### What to do
Among the entries below, how many lines include "steel"? Answer with the number only.

### Data supplied
•••••

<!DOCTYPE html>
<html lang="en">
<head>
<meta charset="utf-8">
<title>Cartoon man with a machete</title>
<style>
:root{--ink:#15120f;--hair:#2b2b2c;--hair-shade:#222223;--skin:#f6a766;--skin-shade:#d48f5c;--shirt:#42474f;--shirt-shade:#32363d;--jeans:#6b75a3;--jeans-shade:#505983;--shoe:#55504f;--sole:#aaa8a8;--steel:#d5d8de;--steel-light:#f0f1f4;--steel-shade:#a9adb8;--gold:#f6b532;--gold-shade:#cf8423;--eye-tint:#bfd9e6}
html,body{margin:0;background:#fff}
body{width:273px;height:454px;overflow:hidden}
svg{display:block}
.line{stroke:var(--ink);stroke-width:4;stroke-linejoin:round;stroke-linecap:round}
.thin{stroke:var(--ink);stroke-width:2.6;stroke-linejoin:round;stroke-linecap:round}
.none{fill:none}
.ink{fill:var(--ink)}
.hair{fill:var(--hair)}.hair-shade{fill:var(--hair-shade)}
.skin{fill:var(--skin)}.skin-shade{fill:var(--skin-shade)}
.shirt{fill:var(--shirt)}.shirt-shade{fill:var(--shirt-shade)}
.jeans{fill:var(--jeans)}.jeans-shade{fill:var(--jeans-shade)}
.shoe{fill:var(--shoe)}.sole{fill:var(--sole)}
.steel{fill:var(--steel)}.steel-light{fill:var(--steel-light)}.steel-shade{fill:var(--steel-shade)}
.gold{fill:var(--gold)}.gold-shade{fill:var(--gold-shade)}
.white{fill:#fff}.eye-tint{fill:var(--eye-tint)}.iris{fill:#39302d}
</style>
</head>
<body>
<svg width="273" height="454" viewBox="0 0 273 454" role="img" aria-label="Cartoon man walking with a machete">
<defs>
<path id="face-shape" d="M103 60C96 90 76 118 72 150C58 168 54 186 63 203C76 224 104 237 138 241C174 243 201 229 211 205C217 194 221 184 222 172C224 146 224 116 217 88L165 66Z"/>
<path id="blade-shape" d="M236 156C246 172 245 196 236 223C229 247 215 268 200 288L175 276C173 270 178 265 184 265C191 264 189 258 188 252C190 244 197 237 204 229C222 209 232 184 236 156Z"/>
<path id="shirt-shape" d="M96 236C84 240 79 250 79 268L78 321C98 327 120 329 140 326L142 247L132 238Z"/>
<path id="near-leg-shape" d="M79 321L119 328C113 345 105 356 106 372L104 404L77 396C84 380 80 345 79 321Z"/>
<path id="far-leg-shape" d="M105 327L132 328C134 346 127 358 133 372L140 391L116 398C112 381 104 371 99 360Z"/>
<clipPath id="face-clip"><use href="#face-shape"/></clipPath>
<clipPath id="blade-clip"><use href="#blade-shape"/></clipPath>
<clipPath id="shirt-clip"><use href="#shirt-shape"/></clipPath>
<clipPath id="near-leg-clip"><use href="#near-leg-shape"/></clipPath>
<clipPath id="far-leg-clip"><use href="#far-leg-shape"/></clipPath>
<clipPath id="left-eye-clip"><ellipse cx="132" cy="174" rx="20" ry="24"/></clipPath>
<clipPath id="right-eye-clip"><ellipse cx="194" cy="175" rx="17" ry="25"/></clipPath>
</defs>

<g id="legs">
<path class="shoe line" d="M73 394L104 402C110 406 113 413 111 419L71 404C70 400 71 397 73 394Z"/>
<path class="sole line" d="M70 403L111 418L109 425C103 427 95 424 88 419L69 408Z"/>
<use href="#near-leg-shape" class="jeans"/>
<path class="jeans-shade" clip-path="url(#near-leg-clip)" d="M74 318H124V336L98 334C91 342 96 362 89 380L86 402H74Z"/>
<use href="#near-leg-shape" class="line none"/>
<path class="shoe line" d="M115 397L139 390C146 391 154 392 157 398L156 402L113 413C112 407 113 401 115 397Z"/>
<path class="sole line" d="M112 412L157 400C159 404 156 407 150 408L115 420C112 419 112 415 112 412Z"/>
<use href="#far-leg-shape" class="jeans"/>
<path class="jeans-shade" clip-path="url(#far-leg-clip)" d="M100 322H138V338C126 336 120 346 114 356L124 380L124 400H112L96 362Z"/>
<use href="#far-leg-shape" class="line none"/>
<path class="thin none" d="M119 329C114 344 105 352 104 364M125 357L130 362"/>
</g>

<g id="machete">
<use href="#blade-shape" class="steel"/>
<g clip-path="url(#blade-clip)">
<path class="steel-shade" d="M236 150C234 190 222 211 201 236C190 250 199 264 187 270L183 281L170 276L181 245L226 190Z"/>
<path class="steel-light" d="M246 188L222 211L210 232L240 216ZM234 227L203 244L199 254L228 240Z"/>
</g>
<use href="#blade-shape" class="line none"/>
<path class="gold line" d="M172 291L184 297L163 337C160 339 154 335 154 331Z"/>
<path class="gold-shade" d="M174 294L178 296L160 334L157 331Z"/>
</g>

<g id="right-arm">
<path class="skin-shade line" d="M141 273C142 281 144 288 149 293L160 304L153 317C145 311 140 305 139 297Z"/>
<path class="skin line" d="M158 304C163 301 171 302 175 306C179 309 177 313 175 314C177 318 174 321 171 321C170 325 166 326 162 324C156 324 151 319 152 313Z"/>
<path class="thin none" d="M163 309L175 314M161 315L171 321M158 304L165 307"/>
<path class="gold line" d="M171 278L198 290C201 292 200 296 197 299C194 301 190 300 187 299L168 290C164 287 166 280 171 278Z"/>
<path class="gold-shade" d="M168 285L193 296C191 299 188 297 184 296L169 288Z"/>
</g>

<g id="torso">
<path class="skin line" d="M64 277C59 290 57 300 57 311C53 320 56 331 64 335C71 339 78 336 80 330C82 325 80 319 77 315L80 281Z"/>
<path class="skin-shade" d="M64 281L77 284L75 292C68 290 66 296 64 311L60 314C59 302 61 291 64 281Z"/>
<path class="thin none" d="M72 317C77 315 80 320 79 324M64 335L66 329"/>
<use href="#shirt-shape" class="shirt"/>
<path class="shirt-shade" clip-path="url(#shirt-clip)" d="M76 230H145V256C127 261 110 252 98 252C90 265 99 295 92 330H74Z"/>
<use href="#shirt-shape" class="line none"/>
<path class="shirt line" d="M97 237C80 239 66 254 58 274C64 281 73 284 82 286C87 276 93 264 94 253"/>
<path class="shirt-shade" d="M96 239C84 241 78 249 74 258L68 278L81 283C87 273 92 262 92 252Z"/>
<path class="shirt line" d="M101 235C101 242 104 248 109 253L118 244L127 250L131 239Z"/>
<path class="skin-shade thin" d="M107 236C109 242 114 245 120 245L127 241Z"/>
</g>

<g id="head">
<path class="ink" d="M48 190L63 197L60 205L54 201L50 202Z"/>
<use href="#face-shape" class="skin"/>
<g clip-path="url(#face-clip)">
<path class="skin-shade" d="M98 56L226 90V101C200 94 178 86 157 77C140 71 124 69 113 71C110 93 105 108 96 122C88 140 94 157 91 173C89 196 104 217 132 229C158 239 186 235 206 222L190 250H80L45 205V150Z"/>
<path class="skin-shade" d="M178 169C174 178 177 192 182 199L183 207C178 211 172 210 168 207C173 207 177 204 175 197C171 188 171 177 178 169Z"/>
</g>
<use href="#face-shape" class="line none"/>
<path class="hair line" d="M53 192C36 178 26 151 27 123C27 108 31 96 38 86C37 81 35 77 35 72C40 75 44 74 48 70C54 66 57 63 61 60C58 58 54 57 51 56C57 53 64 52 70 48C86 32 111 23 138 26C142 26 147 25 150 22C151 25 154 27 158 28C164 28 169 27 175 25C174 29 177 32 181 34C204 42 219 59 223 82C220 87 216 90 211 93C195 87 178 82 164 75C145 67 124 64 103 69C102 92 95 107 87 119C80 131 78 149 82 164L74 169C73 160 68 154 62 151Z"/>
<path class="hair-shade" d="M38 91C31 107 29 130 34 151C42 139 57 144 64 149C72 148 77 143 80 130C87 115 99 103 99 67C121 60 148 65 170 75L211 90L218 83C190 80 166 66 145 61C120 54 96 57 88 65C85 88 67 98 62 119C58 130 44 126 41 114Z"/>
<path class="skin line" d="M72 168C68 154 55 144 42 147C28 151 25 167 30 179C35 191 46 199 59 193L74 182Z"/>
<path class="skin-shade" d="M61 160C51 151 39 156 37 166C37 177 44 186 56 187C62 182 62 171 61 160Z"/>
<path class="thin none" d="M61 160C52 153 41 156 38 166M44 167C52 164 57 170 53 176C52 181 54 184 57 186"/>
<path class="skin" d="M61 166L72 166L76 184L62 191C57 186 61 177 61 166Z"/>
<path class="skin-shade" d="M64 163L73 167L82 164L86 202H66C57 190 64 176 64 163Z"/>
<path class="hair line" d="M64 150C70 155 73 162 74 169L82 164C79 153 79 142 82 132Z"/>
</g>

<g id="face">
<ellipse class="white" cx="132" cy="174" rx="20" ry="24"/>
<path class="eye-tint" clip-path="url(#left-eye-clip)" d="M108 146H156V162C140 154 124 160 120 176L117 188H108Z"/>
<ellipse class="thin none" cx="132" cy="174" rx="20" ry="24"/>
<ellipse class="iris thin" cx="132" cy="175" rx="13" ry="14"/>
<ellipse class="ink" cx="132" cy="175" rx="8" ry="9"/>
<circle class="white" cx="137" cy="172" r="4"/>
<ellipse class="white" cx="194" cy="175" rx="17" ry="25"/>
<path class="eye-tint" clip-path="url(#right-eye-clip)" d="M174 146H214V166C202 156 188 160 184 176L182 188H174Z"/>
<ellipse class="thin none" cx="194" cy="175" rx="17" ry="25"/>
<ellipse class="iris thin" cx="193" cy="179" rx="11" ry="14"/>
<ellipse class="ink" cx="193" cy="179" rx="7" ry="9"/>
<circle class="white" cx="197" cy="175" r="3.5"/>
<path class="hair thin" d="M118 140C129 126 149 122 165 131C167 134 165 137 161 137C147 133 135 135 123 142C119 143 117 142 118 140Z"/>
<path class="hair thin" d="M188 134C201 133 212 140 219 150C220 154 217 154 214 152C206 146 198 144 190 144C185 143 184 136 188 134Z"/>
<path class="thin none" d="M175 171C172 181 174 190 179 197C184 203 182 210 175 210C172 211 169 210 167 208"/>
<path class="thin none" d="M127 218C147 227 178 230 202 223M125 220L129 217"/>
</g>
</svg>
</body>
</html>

•••••

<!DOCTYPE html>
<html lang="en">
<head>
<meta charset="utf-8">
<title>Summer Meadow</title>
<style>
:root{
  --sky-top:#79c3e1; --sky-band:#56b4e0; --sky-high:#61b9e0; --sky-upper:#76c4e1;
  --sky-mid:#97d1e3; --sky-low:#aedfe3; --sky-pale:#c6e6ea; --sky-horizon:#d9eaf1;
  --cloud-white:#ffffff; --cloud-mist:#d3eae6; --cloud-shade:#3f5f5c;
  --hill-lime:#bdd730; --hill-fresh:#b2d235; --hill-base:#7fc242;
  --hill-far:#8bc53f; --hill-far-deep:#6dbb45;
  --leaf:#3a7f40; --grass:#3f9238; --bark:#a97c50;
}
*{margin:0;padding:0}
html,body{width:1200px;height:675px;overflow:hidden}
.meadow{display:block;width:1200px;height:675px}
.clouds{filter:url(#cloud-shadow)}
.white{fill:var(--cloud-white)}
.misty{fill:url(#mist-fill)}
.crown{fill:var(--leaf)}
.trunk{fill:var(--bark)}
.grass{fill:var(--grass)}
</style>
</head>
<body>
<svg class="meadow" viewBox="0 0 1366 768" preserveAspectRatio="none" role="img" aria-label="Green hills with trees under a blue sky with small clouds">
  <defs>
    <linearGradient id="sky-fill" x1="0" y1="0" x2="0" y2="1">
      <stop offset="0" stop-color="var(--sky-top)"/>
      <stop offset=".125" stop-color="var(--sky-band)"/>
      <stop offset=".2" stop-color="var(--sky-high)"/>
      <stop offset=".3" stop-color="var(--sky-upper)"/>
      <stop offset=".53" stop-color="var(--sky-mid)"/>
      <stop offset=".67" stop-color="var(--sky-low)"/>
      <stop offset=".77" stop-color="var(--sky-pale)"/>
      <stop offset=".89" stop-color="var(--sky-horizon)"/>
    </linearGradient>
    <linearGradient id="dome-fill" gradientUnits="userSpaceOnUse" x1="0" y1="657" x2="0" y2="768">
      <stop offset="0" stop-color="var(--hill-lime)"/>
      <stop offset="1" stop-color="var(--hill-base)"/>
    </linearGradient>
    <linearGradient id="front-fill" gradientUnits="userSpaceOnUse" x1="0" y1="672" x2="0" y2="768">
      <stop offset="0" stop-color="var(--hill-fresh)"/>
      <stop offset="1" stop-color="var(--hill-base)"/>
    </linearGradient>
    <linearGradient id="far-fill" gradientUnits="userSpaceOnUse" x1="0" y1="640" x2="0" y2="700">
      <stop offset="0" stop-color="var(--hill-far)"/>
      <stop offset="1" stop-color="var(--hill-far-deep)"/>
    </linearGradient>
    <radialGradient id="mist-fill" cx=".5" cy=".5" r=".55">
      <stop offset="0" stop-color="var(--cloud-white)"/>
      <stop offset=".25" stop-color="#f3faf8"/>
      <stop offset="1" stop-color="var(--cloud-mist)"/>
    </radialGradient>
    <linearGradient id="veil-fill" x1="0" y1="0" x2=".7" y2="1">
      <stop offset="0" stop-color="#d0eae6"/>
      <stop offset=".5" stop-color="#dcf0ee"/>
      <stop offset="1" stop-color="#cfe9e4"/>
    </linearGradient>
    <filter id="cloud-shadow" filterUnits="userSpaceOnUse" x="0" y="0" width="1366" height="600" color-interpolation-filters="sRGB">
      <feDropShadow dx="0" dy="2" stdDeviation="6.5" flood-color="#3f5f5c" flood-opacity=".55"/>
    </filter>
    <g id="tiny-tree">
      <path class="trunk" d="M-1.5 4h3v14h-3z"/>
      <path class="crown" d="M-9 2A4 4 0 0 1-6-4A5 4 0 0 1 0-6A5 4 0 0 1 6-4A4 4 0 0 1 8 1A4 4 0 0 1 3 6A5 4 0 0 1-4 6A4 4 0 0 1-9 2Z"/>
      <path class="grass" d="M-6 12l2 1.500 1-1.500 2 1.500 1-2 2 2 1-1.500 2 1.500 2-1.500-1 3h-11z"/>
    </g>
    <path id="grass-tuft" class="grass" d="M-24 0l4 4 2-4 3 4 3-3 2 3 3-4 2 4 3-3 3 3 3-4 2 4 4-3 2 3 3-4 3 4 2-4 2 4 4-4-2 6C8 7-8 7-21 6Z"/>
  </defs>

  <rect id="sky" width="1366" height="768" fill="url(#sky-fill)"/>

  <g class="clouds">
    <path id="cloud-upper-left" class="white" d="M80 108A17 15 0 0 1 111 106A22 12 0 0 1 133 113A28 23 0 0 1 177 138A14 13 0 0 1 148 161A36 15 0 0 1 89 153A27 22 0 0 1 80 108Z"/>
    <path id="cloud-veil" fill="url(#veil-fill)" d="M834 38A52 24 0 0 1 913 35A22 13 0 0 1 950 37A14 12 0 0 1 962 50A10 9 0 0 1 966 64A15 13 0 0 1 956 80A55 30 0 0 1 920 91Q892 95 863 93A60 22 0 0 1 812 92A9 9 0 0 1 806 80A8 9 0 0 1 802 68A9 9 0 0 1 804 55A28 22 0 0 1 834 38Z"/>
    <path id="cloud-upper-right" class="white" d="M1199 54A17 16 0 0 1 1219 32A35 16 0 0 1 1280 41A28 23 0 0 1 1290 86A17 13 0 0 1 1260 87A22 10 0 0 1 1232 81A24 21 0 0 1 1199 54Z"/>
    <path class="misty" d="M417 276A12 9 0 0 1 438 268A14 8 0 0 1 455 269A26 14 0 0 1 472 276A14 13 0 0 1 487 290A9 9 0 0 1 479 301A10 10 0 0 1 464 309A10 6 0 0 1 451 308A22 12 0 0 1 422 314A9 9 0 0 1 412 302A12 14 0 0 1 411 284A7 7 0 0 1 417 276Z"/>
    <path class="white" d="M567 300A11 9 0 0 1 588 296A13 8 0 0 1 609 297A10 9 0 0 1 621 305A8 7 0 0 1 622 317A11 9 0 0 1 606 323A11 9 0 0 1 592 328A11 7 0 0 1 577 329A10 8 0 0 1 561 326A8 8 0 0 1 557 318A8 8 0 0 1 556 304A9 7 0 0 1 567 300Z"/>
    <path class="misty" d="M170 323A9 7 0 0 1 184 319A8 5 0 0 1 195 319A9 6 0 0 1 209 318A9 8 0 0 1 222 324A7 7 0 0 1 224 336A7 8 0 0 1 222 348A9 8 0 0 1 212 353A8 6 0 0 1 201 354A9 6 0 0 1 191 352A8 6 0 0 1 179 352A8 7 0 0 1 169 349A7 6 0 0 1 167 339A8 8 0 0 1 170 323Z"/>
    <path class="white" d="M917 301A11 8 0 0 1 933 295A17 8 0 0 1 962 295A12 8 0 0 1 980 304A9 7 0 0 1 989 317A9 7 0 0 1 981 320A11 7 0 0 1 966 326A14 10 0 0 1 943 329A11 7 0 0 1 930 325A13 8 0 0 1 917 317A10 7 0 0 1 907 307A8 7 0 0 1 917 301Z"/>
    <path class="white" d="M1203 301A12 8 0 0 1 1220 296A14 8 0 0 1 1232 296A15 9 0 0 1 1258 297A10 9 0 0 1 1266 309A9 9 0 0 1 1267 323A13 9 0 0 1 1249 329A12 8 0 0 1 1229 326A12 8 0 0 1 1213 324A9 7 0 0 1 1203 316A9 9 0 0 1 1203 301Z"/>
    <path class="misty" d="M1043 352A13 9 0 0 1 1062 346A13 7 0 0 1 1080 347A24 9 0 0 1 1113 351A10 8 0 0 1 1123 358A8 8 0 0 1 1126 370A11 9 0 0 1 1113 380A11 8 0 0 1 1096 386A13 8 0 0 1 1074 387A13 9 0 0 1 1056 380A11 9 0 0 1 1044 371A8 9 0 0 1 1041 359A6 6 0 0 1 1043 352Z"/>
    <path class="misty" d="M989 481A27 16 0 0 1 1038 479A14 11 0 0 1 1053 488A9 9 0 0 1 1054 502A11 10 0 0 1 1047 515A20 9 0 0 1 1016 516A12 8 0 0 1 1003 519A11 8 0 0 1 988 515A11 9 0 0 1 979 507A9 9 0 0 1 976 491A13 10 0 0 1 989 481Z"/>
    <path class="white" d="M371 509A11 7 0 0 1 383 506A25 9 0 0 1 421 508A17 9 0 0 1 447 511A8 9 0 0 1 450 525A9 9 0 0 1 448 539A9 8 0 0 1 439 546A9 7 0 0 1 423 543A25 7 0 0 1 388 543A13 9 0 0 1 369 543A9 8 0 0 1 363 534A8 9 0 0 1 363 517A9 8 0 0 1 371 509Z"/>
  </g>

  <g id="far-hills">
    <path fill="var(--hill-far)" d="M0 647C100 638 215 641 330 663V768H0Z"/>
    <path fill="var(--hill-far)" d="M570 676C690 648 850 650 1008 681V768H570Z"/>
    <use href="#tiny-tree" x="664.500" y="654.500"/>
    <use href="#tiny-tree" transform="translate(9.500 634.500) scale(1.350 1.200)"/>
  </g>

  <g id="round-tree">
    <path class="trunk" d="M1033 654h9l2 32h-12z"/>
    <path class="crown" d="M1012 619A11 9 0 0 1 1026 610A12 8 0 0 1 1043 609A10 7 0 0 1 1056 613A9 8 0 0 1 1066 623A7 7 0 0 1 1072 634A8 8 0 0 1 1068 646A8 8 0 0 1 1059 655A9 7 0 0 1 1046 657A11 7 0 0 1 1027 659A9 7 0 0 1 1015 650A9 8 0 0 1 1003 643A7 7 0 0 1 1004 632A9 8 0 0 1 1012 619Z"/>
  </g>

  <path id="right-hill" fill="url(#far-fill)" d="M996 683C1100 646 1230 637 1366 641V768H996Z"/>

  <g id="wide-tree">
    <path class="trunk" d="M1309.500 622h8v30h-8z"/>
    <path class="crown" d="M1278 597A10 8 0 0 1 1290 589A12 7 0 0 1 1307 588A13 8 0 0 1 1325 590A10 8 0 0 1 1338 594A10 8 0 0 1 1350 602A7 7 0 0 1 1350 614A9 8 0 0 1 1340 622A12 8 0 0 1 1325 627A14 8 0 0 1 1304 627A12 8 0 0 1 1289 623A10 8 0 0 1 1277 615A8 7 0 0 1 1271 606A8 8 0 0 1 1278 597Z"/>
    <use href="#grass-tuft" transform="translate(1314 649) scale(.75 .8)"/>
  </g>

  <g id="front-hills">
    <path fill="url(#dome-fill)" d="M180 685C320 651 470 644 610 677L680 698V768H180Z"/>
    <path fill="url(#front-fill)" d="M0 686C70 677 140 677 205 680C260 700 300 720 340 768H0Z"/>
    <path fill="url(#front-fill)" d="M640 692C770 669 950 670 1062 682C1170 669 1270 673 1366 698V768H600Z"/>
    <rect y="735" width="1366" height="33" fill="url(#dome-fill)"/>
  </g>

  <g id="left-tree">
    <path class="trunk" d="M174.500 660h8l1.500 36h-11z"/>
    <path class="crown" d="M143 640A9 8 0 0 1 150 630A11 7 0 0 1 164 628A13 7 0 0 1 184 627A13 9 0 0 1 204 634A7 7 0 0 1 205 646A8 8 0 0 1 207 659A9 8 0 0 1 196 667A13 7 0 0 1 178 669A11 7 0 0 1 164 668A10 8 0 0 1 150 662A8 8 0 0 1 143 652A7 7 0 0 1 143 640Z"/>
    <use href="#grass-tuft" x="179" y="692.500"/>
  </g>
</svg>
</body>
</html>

•••••

### Solution to this task
5